(Nature) A study that was once trumpeted as evidence for the existence of an exotic quantum state that could revolutionize computing has turned out to be anything but. A 2018 Nature paper, based on work led by researchers at a Microsoft laboratory in the Netherlands, has now been officially retracted2 owing to what the authors call “insufficient scientific rigour” in the original data analysis.

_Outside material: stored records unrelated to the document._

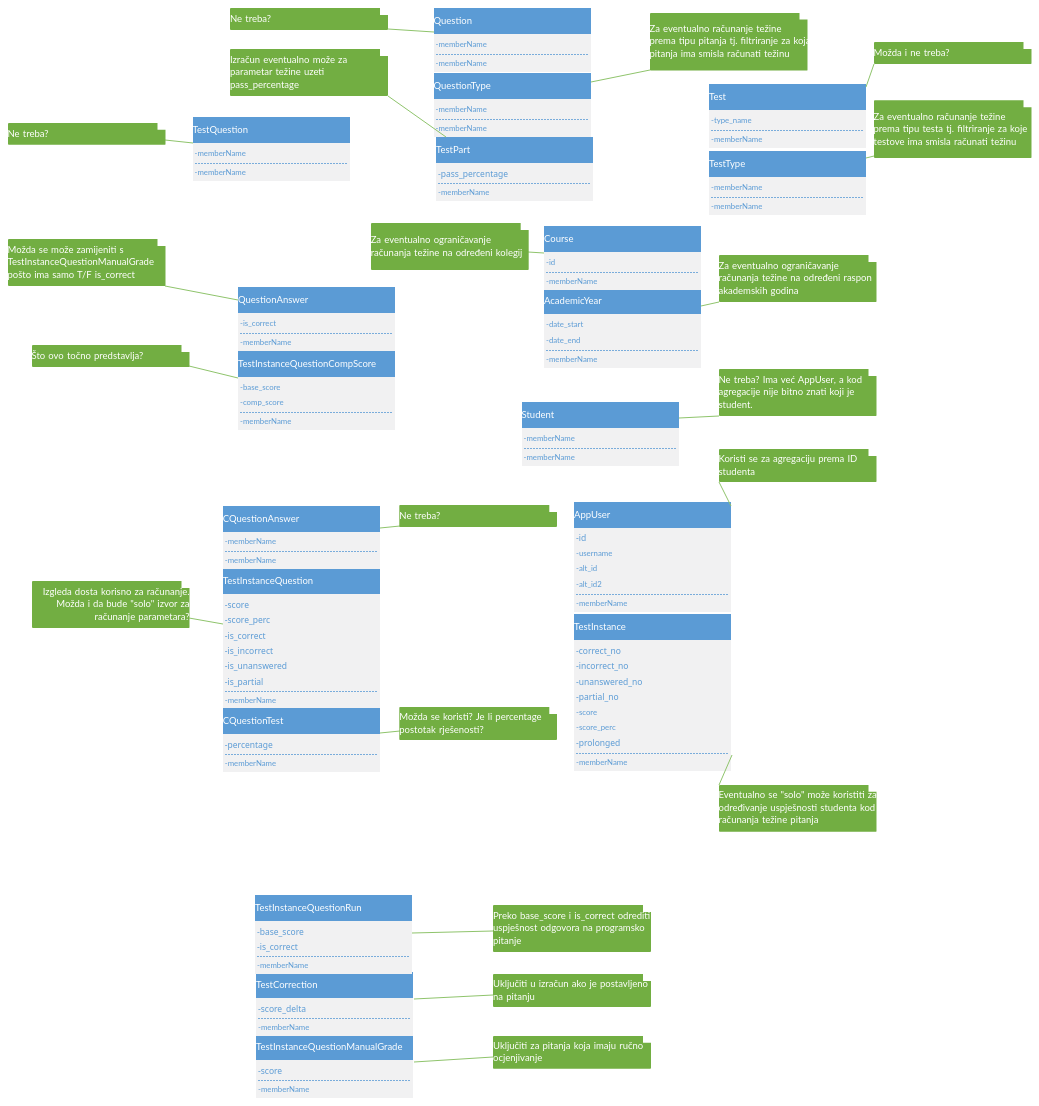
<!DOCTYPE html>
<html lang="hr">
<head>
<meta charset="utf-8">
<title>Dijagram klasa</title>
<style>
:root {
  --paper: #ffffff;
  --header: #5b9bd5;
  --body: #f1f1f2;
  --member: #5b9bd5;
  --note: #72ae42;
  --link: #8fc46c;
}
* { box-sizing: border-box; margin: 0; padding: 0; }
html, body { width: 1039px; height: 1106px; overflow: hidden; background: var(--paper); }
.diagram { position: relative; width: 1039px; height: 1106px; overflow: hidden; font-family: Lato, Carlito, sans-serif; }
.class, .note { position: absolute; left: var(--x); top: var(--y); white-space: nowrap; }
.class { width: 157px; display: flex; flex-direction: column; background: var(--body); color: var(--member); font-size: 7.8px; }
.class h2 { height: 26px; line-height: 26px; background: var(--header); color: var(--paper); font-size: 9.5px; font-weight: 400; }
.class ul { list-style: none; padding: 2.8px 2px 1.8px; }
.class li { height: 15.4px; line-height: 15.4px; }
.class .wide { font-family: "Noto Sans", sans-serif; font-size: 8.5px; }
.class p { height: 18px; line-height: 18px; margin: 0 2px; background: repeating-linear-gradient(90deg, var(--member) 0 2px, transparent 2px 3px) top / 100% 0.8px no-repeat; }
.links { position: absolute; left: 0; top: 0; }
.links line { stroke: var(--link); stroke-width: 1; }
.note { width: 158px; height: var(--h); display: flex; align-items: center; color: var(--paper); font-size: 9.5px; line-height: 12.5px; word-spacing: 0.7px; isolation: isolate; }
.note::before { content: ""; position: absolute; inset: 0; z-index: -1; background: var(--note); border-radius: 1px; clip-path: polygon(0 0, 150px 0, 150px 7px, 100% 7px, 100% 100%, 0 100%); }
.note.right { justify-content: flex-end; text-align: right; }
.one { --h: 22px; }
.two { --h: 33px; }
.three { --h: 47px; }
.four { --h: 58px; }
.one p { padding-top: 1px; }
</style>
</head>
<body>
<main class="diagram">

  <section class="class" style="--x:433.5px;--y:73px"><h2>QuestionType</h2><ul><li>-memberName</li></ul><p>-memberName</p></section>
  <section class="class" style="--x:433.5px;--y:8px"><h2>Question</h2><ul><li>-memberName</li></ul><p>-memberName</p></section>
  <section class="class" style="--x:436px;--y:137px"><h2>TestPart</h2><ul><li class="wide">-pass_percentage</li></ul><p>-memberName</p></section>
  <section class="class" style="--x:192.5px;--y:117px"><h2>TestQuestion</h2><ul><li>-memberName</li></ul><p>-memberName</p></section>
  <section class="class" style="--x:709px;--y:84px"><h2>Test</h2><ul><li>-type_name</li></ul><p>-memberName</p></section>
  <section class="class" style="--x:709px;--y:151px"><h2>TestType</h2><ul><li>-memberName</li></ul><p>-memberName</p></section>

  <section class="class" style="--x:544px;--y:288.4px"><h2>AcademicYear</h2><ul><li>-date_start</li><li>-date_end</li></ul><p>-memberName</p></section>
  <section class="class" style="--x:544px;--y:226px"><h2>Course</h2><ul><li>-id</li></ul><p>-memberName</p></section>
  <section class="class" style="--x:238px;--y:287px"><h2>QuestionAnswer</h2><ul><li>-is_correct</li></ul><p>-memberName</p></section>
  <section class="class" style="--x:238px;--y:351px"><h2>TestInstanceQuestionCompScore</h2><ul><li>-base_score</li><li>-comp_score</li></ul><p>-memberName</p></section>
  <section class="class" style="--x:521.5px;--y:402px"><h2>Student</h2><ul><li>-memberName</li></ul><p>-memberName</p></section>

  <section class="class" style="--x:222.8px;--y:568px"><h2>TestInstanceQuestion</h2><ul><li class="wide">-score</li><li class="wide">-score_perc</li><li class="wide">-is_correct</li><li class="wide">-is_incorrect</li><li class="wide">-is_unanswered</li><li class="wide">-is_partial</li></ul><p>-memberName</p></section>
  <section class="class" style="--x:222.8px;--y:505.5px"><h2>CQuestionAnswer</h2><ul><li>-memberName</li></ul><p>-memberName</p></section>
  <section class="class" style="--x:222.8px;--y:708.3px"><h2>CQuestionTest</h2><ul><li class="wide">-percentage</li></ul><p>-memberName</p></section>
  <section class="class" style="--x:574px;--y:501.7px"><h2>AppUser</h2><ul><li class="wide">-id</li><li>-username</li><li>-alt_id</li><li>-alt_id2</li></ul><p>-memberName</p></section>
  <section class="class" style="--x:574px;--y:614.3px"><h2>TestInstance</h2><ul><li class="wide">-correct_no</li><li class="wide">-incorrect_no</li><li class="wide">-unanswered_no</li><li class="wide">-partial_no</li><li>-score</li><li>-score_perc</li><li class="wide">-prolonged</li></ul><p>-memberName</p></section>

  <section class="class" style="--x:256px;--y:1034.3px"><h2>TestInstanceQuestionManualGrade</h2><ul><li class="wide">-score</li></ul><p>-memberName</p></section>
  <section class="class" style="--x:256px;--y:972px"><h2>TestCorrection</h2><ul><li class="wide">-score_delta</li></ul><p>-memberName</p></section>
  <section class="class" style="--x:255px;--y:894.8px"><h2>TestInstanceQuestionRun</h2><ul><li class="wide">-base_score</li><li class="wide">-is_correct</li></ul><p>-memberName</p></section>

  <svg class="links" width="1039" height="1106" viewBox="0 0 1039 1106" aria-hidden="true">
    <line x1="388" y1="29" x2="434" y2="32"/>
    <line x1="388" y1="96" x2="446" y2="137"/>
    <line x1="650" y1="70" x2="591" y2="82"/>
    <line x1="874" y1="64" x2="866" y2="87"/>
    <line x1="874" y1="156" x2="866" y2="158"/>
    <line x1="165" y1="140" x2="193" y2="143"/>
    <line x1="528" y1="252" x2="544" y2="253"/>
    <line x1="165" y1="286" x2="238" y2="300"/>
    <line x1="719" y1="302" x2="701" y2="306"/>
    <line x1="189" y1="366" x2="238" y2="378"/>
    <line x1="719" y1="416" x2="679" y2="418"/>
    <line x1="719" y1="482" x2="731" y2="506"/>
    <line x1="400" y1="526" x2="380" y2="528"/>
    <line x1="189" y1="618" x2="223" y2="624"/>
    <line x1="400" y1="731" x2="380" y2="733"/>
    <line x1="719" y1="785" x2="732" y2="755"/>
    <line x1="493" y1="931" x2="412" y2="933"/>
    <line x1="493" y1="995" x2="414" y2="999"/>
    <line x1="493" y1="1057" x2="414" y2="1062"/>
  </svg>

  <aside class="note one" style="--x:230px;--y:8px"><p>Ne treba?</p></aside>
  <aside class="note three" style="--x:230px;--y:49px"><p>Izračun eventualno može za<br>parametar težine uzeti<br>pass_percentage</p></aside>
  <aside class="note four" style="--x:649.5px;--y:12.5px"><p>Za eventualno računanje težine<br>prema tipu pitanja tj. filtriranje za koja<br>pitanja ima smisla računati težinu</p></aside>
  <aside class="note one" style="--x:873.5px;--y:42px"><p>Možda i ne treba?</p></aside>
  <aside class="note four" style="--x:873.5px;--y:100.3px"><p>Za eventualno računanje težine<br>prema tipu testa tj. filtriranje za koje<br>testove ima smisla računati težinu</p></aside>
  <aside class="note one" style="--x:7.5px;--y:122.7px"><p>Ne treba?</p></aside>
  <aside class="note three" style="--x:370.7px;--y:223px"><p>Za eventualno ograničavanje<br>računanja težine na određeni kolegij</p></aside>
  <aside class="note three" style="--x:7.5px;--y:239px"><p>Možda se može zamijeniti s<br>TestInstanceQuestionManualGrade<br>pošto ima samo T/F is_correct</p></aside>
  <aside class="note three" style="--x:718.5px;--y:255px"><p>Za eventualno ograničavanje<br>računanja težine na određeni raspon<br>akademskih godina</p></aside>
  <aside class="note one" style="--x:31.5px;--y:345px"><p>Što ovo točno predstavlja?</p></aside>
  <aside class="note three" style="--x:718.5px;--y:369px"><p>Ne treba? Ima već AppUser, a kod<br>agregacije nije bitno znati koji je<br>student.</p></aside>
  <aside class="note two" style="--x:718.5px;--y:449px"><p>Koristi se za agregaciju prema ID<br>studenta</p></aside>
  <aside class="note one" style="--x:399.3px;--y:505px"><p>Ne treba?</p></aside>
  <aside class="note three right" style="--x:31.5px;--y:581px"><p>Izgleda dosta korisno za računanje.<br>Možda i da bude "solo" izvor za<br>računanje parametara?</p></aside>
  <aside class="note two" style="--x:399.3px;--y:707px"><p>Možda se koristi? Je li percentage<br>postotak rješenosti?</p></aside>
  <aside class="note three" style="--x:718.5px;--y:784.7px"><p>Eventualno se "solo" može koristiti za<br>određivanje uspješnosti studenta kod<br>računanja težine pitanja</p></aside>
  <aside class="note three" style="--x:493px;--y:905px"><p>Preko base_score i is_correct odrediti<br>uspješnost odgovora na programsko<br>pitanje</p></aside>
  <aside class="note two" style="--x:493px;--y:974px"><p>Uključiti u izračun ako je postavljeno<br>na pitanju</p></aside>
  <aside class="note two" style="--x:493px;--y:1035.7px"><p>Uključiti za pitanja koja imaju ručno<br>ocjenjivanje</p></aside>

</main>
</body>
</html>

How the problems with the original paper came about is still not fully understood. In May 2020, Delft University of Technology announced that their research-integrity committee was investigating “whether the research, data analysis and writing of the publication were executed in accordance with the applicable guidelines”. The committee appointed a panel of four external experts to review the experimental data and the paper. Their report, released on 8 March, found no evidence of research misconduct, but said the researchers had interpreted their data over-optimistically.

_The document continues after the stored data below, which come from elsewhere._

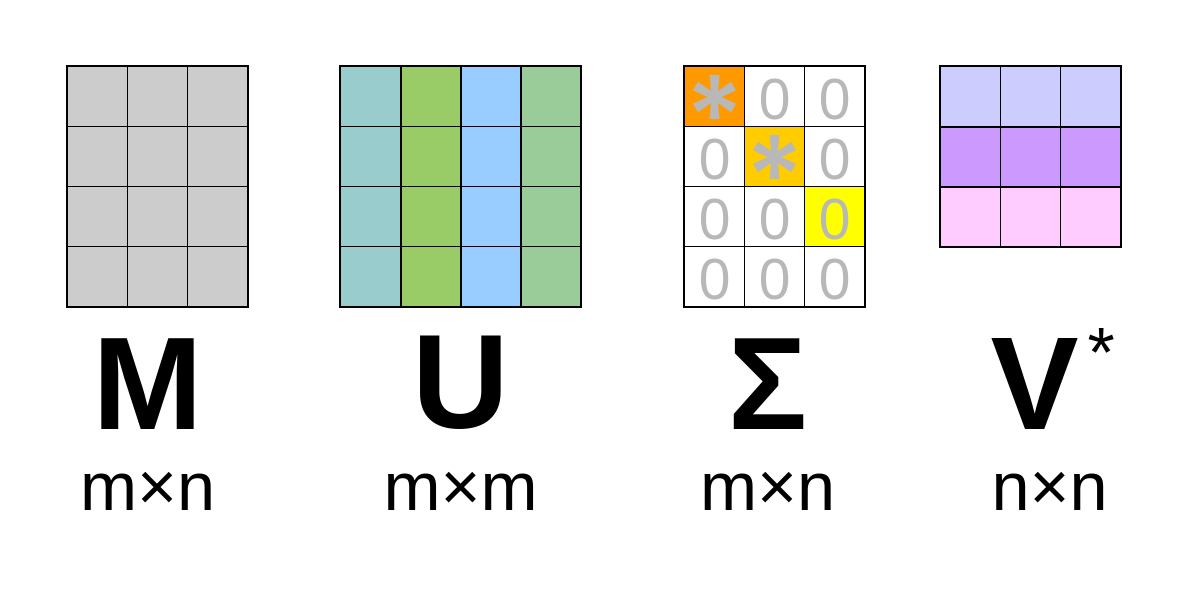
<!DOCTYPE html>
<html lang="en">
<head>
<meta charset="utf-8">
<title>Singular value decomposition</title>
<style>
:root {
  --line: #000;
  --paper: #fff;
  --entry: #b8b8b8;
  --grey: #ccc;
  --teal: #9cc;
  --lime: #9c6;
  --sky: #9cf;
  --sage: #9c9;
  --orange: #f90;
  --amber: #fc0;
  --yellow: #ff0;
  --periwinkle: #ccf;
  --violet: #c9f;
  --pink: #fcf;
}
* { box-sizing: border-box; margin: 0; padding: 0; }
body {
  width: 1200px;
  height: 600px;
  overflow: hidden;
  background: var(--paper);
  color: var(--line);
  font-family: "Liberation Sans", Arial, sans-serif;
}
.decomposition {
  display: grid;
  grid-template-columns: 183px 243px 183px 183px;
  width: 1200px;
  height: 600px;
  padding: 65px 0 0 66px;
}
.factor-u { margin-left: 90px; margin-right: -90px; }
.factor-sigma { margin-left: 191px; margin-right: -191px; }
.factor-v { margin-left: 264px; margin-right: -264px; }
.factor {
  display: flex;
  flex-direction: column;
  align-items: center;
}
.matrix-area { height: 243px; }
.matrix {
  display: grid;
  grid-template: repeat(4, 59px) / repeat(3, 59px);
  gap: 1px;
  border: 2px solid var(--line);
  background: var(--line);
}
.matrix i {
  display: block;
  overflow: hidden;
  background: var(--fill, var(--paper));
  color: var(--entry);
  font-size: 57px;
  font-style: normal;
  line-height: 65px;
  text-align: center;
}
.matrix svg { display: block; }
.matrix-m { --fill: var(--grey); }
.matrix-u { grid-template-columns: 59px repeat(3, 58px); column-gap: 2px; }
.matrix-u i:nth-child(4n+1) { --fill: var(--teal); }
.matrix-u i:nth-child(4n+2) { --fill: var(--lime); }
.matrix-u i:nth-child(4n+3) { --fill: var(--sky); }
.matrix-u i:nth-child(4n) { --fill: var(--sage); }
.matrix-sigma .first { --fill: var(--orange); }
.matrix-sigma .second { --fill: var(--amber); }
.matrix-sigma .third { --fill: var(--yellow); }
.matrix-v { grid-template-rows: 59px 58px 58px; row-gap: 2px; }
.matrix-v i:nth-child(-n+3) { --fill: var(--periwinkle); }
.matrix-v i:nth-child(n+4) { --fill: var(--violet); }
.matrix-v i:nth-child(n+7) { --fill: var(--pink); }
.symbol {
  position: relative;
  left: var(--symbol-shift, 0);
  margin-top: 16px;
  font-size: 132px;
  font-weight: 700;
  line-height: 120px;
}
.symbol sup {
  position: absolute;
  left: 97px;
  top: -11px;
  font-size: 70px;
  font-weight: 400;
  line-height: 80px;
}
.size {
  position: relative;
  left: var(--size-shift, 0);
  margin-top: 3px;
  font-size: 68.5px;
  line-height: 80px;
  white-space: nowrap;
}
.factor-m { --symbol-shift: -10px; --size-shift: -10px; }
.factor-u .symbol { top: -2px; font-size: 134px; }
.factor-sigma { --symbol-shift: -7px; --size-shift: -7px; }
.factor-v { --symbol-shift: 4px; --size-shift: 19px; }
</style>
</head>
<body>
<main class="decomposition">
  <section class="factor factor-m">
    <div class="matrix-area">
      <div class="matrix matrix-m">
        <i></i><i></i><i></i>
        <i></i><i></i><i></i>
        <i></i><i></i><i></i>
        <i></i><i></i><i></i>
      </div>
    </div>
    <h2 class="symbol">M</h2>
    <p class="size">m×n</p>
  </section>

  <section class="factor factor-u">
    <div class="matrix-area">
      <div class="matrix matrix-u">
        <i></i><i></i><i></i><i></i>
        <i></i><i></i><i></i><i></i>
        <i></i><i></i><i></i><i></i>
        <i></i><i></i><i></i><i></i>
      </div>
    </div>
    <h2 class="symbol">U</h2>
    <p class="size">m×m</p>
  </section>

  <section class="factor factor-sigma">
    <div class="matrix-area">
      <div class="matrix matrix-sigma">
        <i class="first"><svg width="59" height="59" role="img" aria-label="Nonzero value">
          <defs>
            <polygon id="arm" points="-3,0 -5,-22 5,-22 3,0"/>
            <g id="asterisk" fill="#b8b8b8">
              <use href="#arm"/>
              <use href="#arm" transform="rotate(60)"/>
              <use href="#arm" transform="rotate(120)"/>
              <use href="#arm" transform="rotate(180)"/>
              <use href="#arm" transform="rotate(240)"/>
              <use href="#arm" transform="rotate(300)"/>
            </g>
          </defs>
          <use href="#asterisk" x="29.5" y="30"/>
        </svg></i><i>0</i><i>0</i>
        <i>0</i><i class="second"><svg width="59" height="59" role="img" aria-label="Nonzero value"><use href="#asterisk" x="29.5" y="30"/></svg></i><i>0</i>
        <i>0</i><i>0</i><i class="third">0</i>
        <i>0</i><i>0</i><i>0</i>
      </div>
    </div>
    <h2 class="symbol">Σ</h2>
    <p class="size">m×n</p>
  </section>

  <section class="factor factor-v">
    <div class="matrix-area">
      <div class="matrix matrix-v">
        <i></i><i></i><i></i>
        <i></i><i></i><i></i>
        <i></i><i></i><i></i>
      </div>
    </div>
    <h2 class="symbol">V<sup>*</sup></h2>
    <p class="size">n×n</p>
  </section>
</main>
</body>
</html>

Lieven Vandersypen, the director of research at the university’s quantum-technology institute. He says the staff has had a broader discussion on the lessons to learn from this incident. “Science always means being critical, doubting your results and discussing them.”

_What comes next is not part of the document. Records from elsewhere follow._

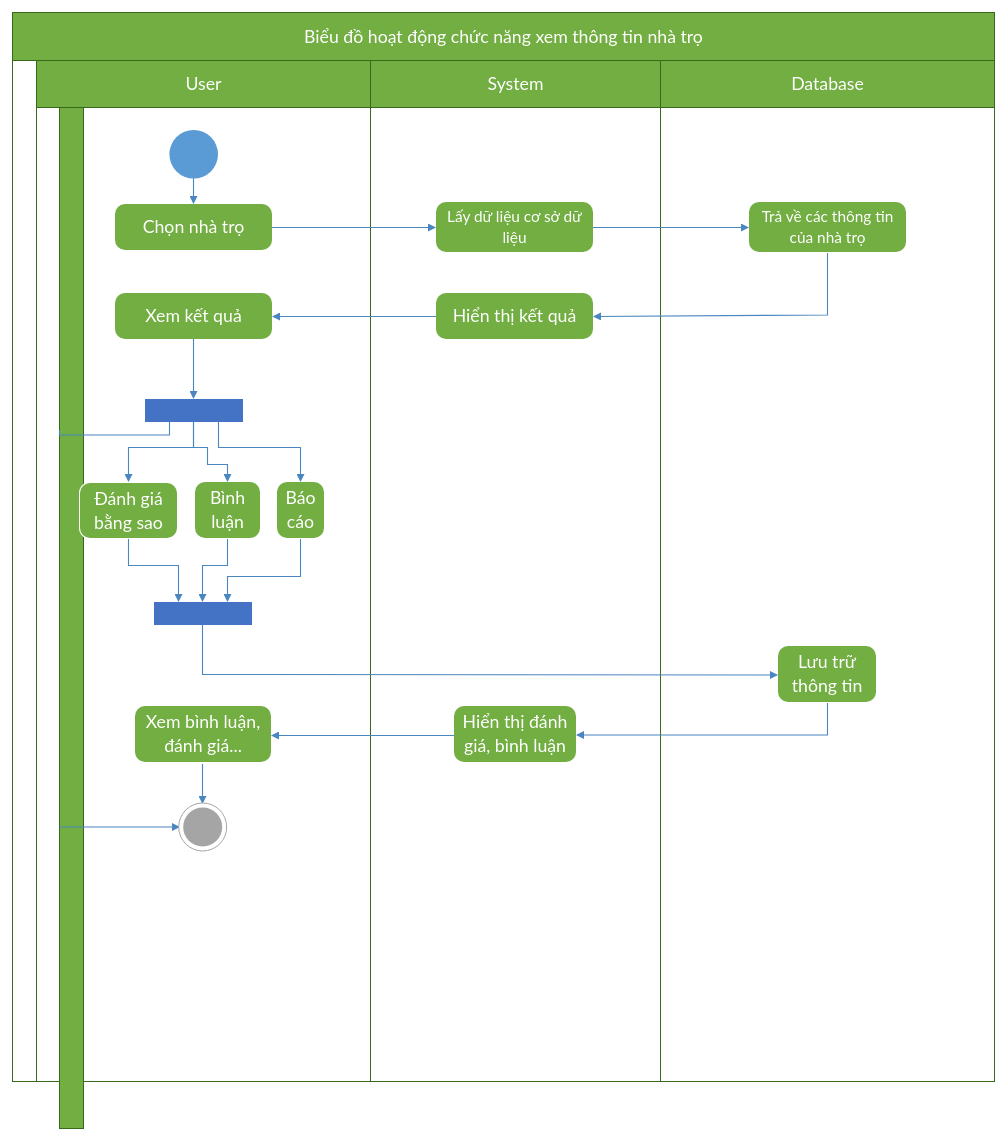
<!DOCTYPE html>
<html lang="vi">
<head>
<meta charset="utf-8">
<title>Biểu đồ hoạt động chức năng xem thông tin nhà trọ</title>
<style>
:root {
  --green: #72ae42;
  --green-line: #38691a;
  --blue: #4472c4;
  --start: #5b9bd5;
  --flow: #4a86bf;
  --grey: #a5a5a5;
  --paper: #fff;
}
* { box-sizing: border-box; margin: 0; }
html, body { width: 1007px; height: 1141px; overflow: hidden; background: var(--paper); }
body { position: relative; color: var(--paper); font: 17.7px/24px Lato, Carlito, sans-serif; }
.pool {
  position: absolute; left: 12px; top: 12px; width: 983px; height: 1070px;
  display: grid; grid-template-rows: 48px 1fr;
  border: 1px solid var(--green-line);
}
.pool-title {
  display: flex; align-items: center; justify-content: center;
  background: var(--green); border-bottom: 1px solid var(--green-line);
  font-size: 17.7px; font-weight: 400;
}
.lanes {
  display: grid; grid-template-columns: 333px 290px 1fr;
  margin-left: 23px; border-left: 1px solid var(--green-line);
}
.lane + .lane { border-left: 1px solid var(--green-line); }
.lane h2 {
  display: flex; align-items: center; justify-content: center;
  height: 47px; background: var(--green); border-bottom: 1px solid var(--green-line);
  font-size: 17.7px; font-weight: 400;
}
.phase {
  position: absolute; left: 59px; top: 107px; width: 25px; height: 1022px;
  background: var(--green); border: 1px solid var(--green-line);
}
.flows { position: absolute; left: 0; top: 0; }
.action {
  position: absolute; display: flex; align-items: center; justify-content: center;
  background: var(--green); border-radius: 10px;
  text-align: center; white-space: nowrap;
}
.small { font-size: 15.4px; line-height: 21px; }
.outlined { box-shadow: 0 0 0 1px var(--paper); }
.choose { left: 115px; top: 204px; width: 157px; height: 46px; }
.fetch { left: 436px; top: 202px; width: 157px; height: 50px; }
.return { left: 749px; top: 202px; width: 157px; height: 50px; }
.view { left: 115px; top: 293px; width: 157px; height: 46px; }
.show { left: 436px; top: 293px; width: 157px; height: 46px; }
.rate { left: 80px; top: 483px; width: 97px; height: 55px; }
.comment { left: 195px; top: 482px; width: 65px; height: 56px; }
.report { left: 277px; top: 482px; width: 47px; height: 56px; }
.store { left: 778px; top: 646px; width: 98px; height: 56px; }
.show-reviews { left: 454px; top: 706px; width: 122px; height: 56px; }
.view-reviews { left: 135px; top: 706px; width: 136px; height: 56px; }
</style>
</head>
<body>
<main class="pool">
  <h1 class="pool-title">Biểu đồ hoạt động chức năng xem thông tin nhà trọ</h1>
  <div class="lanes">
    <section class="lane"><h2>User</h2></section>
    <section class="lane"><h2>System</h2></section>
    <section class="lane"><h2>Database</h2></section>
  </div>
</main>
<div class="phase"></div>

<svg class="flows" width="1007" height="1141" viewBox="0 0 1007 1141" aria-hidden="true">
  <defs>
    <marker id="arrow" markerUnits="userSpaceOnUse" markerWidth="8" markerHeight="8" refX="7" refY="4" orient="auto">
      <polygon points="0,0 8,4 0,8" fill="var(--flow)"/>
    </marker>
  </defs>
  <g fill="none" stroke="var(--flow)" stroke-width="1.1" marker-end="url(#arrow)">
    <path d="M193.5 178V203"/>
    <path d="M272 227.5H435"/>
    <path d="M593 227.5H748"/>
    <path d="M827.5 253V315L594 316.5"/>
    <path d="M436 316.5H273"/>
    <path d="M193.5 339V398"/>
    <path d="M193.5 422V447.5H128.5V481"/>
    <path d="M193.5 422V447.5H207.5V464.5H227.5V481"/>
    <path d="M218.5 422V447.5H300.5V481"/>
    <path d="M128.5 539V565.5H178.5V601"/>
    <path d="M227.5 539V565.5H202.5V601"/>
    <path d="M300.5 539V576.5H227.5V601"/>
    <path d="M202.5 625V674.5L777 675"/>
    <path d="M827.5 703V735H577"/>
    <path d="M454 735.5H272"/>
    <path d="M202.5 764V803"/>
    <path d="M59.5 827H179"/>
  </g>
  <path d="M169.5 422V435H59.5V430" fill="none" stroke="var(--flow)" stroke-width="1.1"/>
  <circle cx="193.7" cy="154.3" r="24.3" fill="var(--start)"/>
  <g fill="var(--blue)">
    <rect x="145" y="399" width="98" height="23"/>
    <rect x="154" y="602" width="98" height="23"/>
  </g>
  <circle cx="202.7" cy="827" r="24" fill="var(--paper)" stroke="var(--grey)"/>
  <circle cx="202.7" cy="827" r="19.5" fill="var(--grey)"/>
</svg>

<div class="action choose">Chọn nhà trọ</div>
<div class="action fetch small">Lấy dữ liệu cơ sở dữ<br>liệu</div>
<div class="action return small">Trả về các thông tin<br>của nhà trọ</div>
<div class="action view">Xem kết quả</div>
<div class="action show">Hiển thị kết quả</div>
<div class="action rate outlined">Đánh giá<br>bằng sao</div>
<div class="action comment">Bình<br>luận</div>
<div class="action report">Báo<br>cáo</div>
<div class="action store">Lưu trữ<br>thông tin</div>
<div class="action show-reviews">Hiển thị đánh<br>giá, bình luận</div>
<div class="action view-reviews">Xem bình luận,<br>đánh giá...</div>
</body>
</html>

The Nature retraction is a setback for Microsoft’s approach to quantum computing, as researchers continue to search for the exotic quantum states. Microsoft is still committed to the topological approach to quantum computing. It remains to be seen whether Majorana states exist, and whether they can eventually beat other approaches that are much further advanced, researchers say.
Scientists say it should still be possible to create and study the exotic states, known as Majorana fermions, that were the subject of the research. And researchers at Microsoft and elsewhere are still optimistic about the company’s plans to employ the phenomenon in a future quantum computer.
NOTE: A Majorana fermion also referred to as a Majorana particle, is a fermion that is its own antiparticle. They were hypothesised by Ettore Majorana in 1937.